The iHealth Wave is a swimming and fitness tracker which does more than monitor the metrics of performance in the pool as with many of the other trackers. The iHealth records various aspects of pool performance such as;
- Stroke type
- Number of strokes
- Amount of calories burnt
This is as an addition to the other functionalities such as sleep monitoring and step counting. All this provides an all-round look of both day and night activity.
The device is priced at $79.99 at the time of this review which is both affordable and competitive against the current competition. The immediate comparison for this device include trackers such as Moov Now and Misfit Speedo Shine. The major distinction about the Wave is that it offers the user a screen from where one can monitor progress while wearing the device on the wrist. Although there are some dedicated watches for swimming such as Poolmate Pro and Garmin Swim, they fall short in offering tracking ability for daily activities.
For a more in-depth look, let’s explore the following aspects of the Wave
- Activity tracking
- Battery life
Design of the Wave
The wave comes with a sporty look that looks and feels robust, solid and generally a well-built wear. It does not scream style or elegance but it offers a good sports feel and look. The strap is made out of silicone which is comparable to the one on Fitbit Charge and Charge HR and also a buckle that is watch-like and not too big for the wrist. The package comes with a blue and black option and switching between the two is fairly simple i.e. the strap is pulled above the screen. At the front mid-section is a mirror-like OLED touchscreen which means it is somehow difficult to view the screen outdoors but it’s perfect while underwater and indoors. The screen is large enough to present data although not all of it is utilized which can be disappointing. The device offers gesture support where you can turn display on and switch through screens by simply flicking your wrist although this need to be vigorous so as to work. The charging port is at the back of the screen and it clips at the back of the charger to secure the device. Wearing it often is not a problem as its light is not damaging and no issues of skin irritation have been reported. It’s also quite light.
The data collected by the Wave is stored in a smartphone app which is compatible with iPhone and Android, 6.0 and 4.4 and above respectively. The app enables the user to view data in progress graphs and trends while also showing a list of activities. A drop down menu at the left has vitals and a collection of readings. It also displays weight, blood pressure and allows the user set targets and alarms on top of switching to swim mode in the settings section. The app is generally slick but more integration of data as offered by other apps would be better.
Tracking of Activity
The biggest feature of the Wave is swim tracking which needs to be activated in the smartphone app. Although there is a lag of about a minute or so in detecting start of swimming, it flashes an icon on the display to indicate tracking has begun. The display only shows the duration while more data is only accessible after syncing with the app. The app then displays;
- Number of strokes
- Strokes in a minute
- Calorie burn
- Type of stroke i.e. (freestyle, backstroke, breaststroke and others)

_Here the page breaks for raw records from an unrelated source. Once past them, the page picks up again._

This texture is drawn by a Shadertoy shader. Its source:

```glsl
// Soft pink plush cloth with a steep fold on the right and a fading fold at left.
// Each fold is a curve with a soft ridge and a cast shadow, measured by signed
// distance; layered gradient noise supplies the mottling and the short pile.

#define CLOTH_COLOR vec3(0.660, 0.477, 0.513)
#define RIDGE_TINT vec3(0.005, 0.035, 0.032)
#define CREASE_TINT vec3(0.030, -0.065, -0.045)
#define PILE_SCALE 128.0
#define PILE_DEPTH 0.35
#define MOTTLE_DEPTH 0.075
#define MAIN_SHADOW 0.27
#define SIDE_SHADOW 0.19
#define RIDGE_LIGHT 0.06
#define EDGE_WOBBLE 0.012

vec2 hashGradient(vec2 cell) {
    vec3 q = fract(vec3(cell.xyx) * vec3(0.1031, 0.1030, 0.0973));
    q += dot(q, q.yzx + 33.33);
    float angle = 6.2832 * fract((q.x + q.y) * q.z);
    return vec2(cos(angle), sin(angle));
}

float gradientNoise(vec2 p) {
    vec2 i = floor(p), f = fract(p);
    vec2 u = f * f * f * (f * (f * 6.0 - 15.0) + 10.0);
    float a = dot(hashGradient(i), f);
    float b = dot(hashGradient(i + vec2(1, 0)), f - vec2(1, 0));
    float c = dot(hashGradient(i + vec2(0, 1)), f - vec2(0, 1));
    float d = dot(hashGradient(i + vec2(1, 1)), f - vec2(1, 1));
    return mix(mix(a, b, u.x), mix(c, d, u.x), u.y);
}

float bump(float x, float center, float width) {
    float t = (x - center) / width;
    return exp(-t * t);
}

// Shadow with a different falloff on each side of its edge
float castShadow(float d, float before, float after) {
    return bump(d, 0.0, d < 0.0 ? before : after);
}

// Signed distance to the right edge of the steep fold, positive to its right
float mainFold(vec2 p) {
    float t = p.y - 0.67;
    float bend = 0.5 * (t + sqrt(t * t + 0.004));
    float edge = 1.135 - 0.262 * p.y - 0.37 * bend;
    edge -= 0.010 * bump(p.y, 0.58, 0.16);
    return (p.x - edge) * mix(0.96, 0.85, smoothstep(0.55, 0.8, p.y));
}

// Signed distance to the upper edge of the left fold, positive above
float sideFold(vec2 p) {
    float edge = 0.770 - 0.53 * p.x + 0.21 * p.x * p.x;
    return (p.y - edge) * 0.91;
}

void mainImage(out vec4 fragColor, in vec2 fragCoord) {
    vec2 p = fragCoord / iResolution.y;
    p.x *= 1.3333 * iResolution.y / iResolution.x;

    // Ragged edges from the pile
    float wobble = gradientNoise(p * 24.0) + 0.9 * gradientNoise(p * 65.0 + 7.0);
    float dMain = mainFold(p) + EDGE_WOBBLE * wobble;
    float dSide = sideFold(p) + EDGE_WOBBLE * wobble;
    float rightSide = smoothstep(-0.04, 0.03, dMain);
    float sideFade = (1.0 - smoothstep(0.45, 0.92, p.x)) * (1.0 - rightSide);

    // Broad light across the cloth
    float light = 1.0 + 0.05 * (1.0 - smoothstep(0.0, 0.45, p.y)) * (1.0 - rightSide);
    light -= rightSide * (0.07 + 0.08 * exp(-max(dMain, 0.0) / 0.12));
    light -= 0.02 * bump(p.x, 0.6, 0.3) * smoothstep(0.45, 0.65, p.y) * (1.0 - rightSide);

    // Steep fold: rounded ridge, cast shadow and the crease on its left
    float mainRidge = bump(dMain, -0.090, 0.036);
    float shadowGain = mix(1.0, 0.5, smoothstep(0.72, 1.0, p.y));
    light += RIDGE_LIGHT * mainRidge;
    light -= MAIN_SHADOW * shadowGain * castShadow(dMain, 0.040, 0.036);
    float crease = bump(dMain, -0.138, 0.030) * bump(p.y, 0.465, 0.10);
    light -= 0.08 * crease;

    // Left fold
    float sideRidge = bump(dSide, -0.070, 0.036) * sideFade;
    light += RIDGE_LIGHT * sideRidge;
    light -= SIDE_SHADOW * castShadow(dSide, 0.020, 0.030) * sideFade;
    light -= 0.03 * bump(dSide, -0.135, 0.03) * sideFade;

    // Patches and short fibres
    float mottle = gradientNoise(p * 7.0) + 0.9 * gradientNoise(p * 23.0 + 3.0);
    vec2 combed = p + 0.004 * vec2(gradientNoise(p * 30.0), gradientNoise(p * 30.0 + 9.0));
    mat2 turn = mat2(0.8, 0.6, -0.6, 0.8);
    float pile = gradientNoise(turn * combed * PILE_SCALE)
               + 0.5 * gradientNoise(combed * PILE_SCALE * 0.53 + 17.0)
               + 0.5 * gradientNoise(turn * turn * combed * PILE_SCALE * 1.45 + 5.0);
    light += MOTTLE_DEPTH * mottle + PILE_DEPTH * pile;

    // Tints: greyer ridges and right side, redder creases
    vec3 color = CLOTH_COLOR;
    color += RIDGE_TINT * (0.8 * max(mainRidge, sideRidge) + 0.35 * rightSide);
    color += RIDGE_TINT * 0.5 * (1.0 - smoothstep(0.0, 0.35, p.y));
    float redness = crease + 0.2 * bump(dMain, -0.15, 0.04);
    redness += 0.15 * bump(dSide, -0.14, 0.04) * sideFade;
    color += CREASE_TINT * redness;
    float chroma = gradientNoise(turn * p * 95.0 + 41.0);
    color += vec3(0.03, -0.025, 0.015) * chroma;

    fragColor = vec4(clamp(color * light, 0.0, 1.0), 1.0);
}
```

Data recorded on the iHealth app varies when compared to other apps such as TomTom Spark such as stroke count in a minute, calorie burn and duration which is a direct result of the slow detection of swim activity. Despite the small inaccuracy, the device performance is above standard.
Regarding activity tracking, the Wave does a commendable job by displaying the following;
- Count of steps
- Calories burnt
- Daily target progress
The Wave has a downside in accuracy which has to do with algorithm but it is key that the swim mode is deactivated when not swimming to avoid misleading tracking. When the swim mode is left on, activities such as walking are recorded as a workout while gym workout is recorded as swimming. Despite that, the Wave offers most probably the best inactivity alarm to remind you to be active by vibrating upon prolonged inactivity.
Battery life of the Wave
The Wave can remain powered for up to two weeks which is quite impressive. However, this is dependent on how frequent the swim mode is activated and the use of inactivity and silent alarm. Swimming for an average of 45 minute regularly will reduce the span to about a week which is still impressive.
The iHealth Wave is an impressive device in all aspects of fitness tracking although not necessarily unique. The focus is however on pool tracking performance where it clearly offers more value than other devices in the same price range. Despite accuracy issues and the omission of distance recording, the iHealth Wave is a perfect companion to casual swimmers.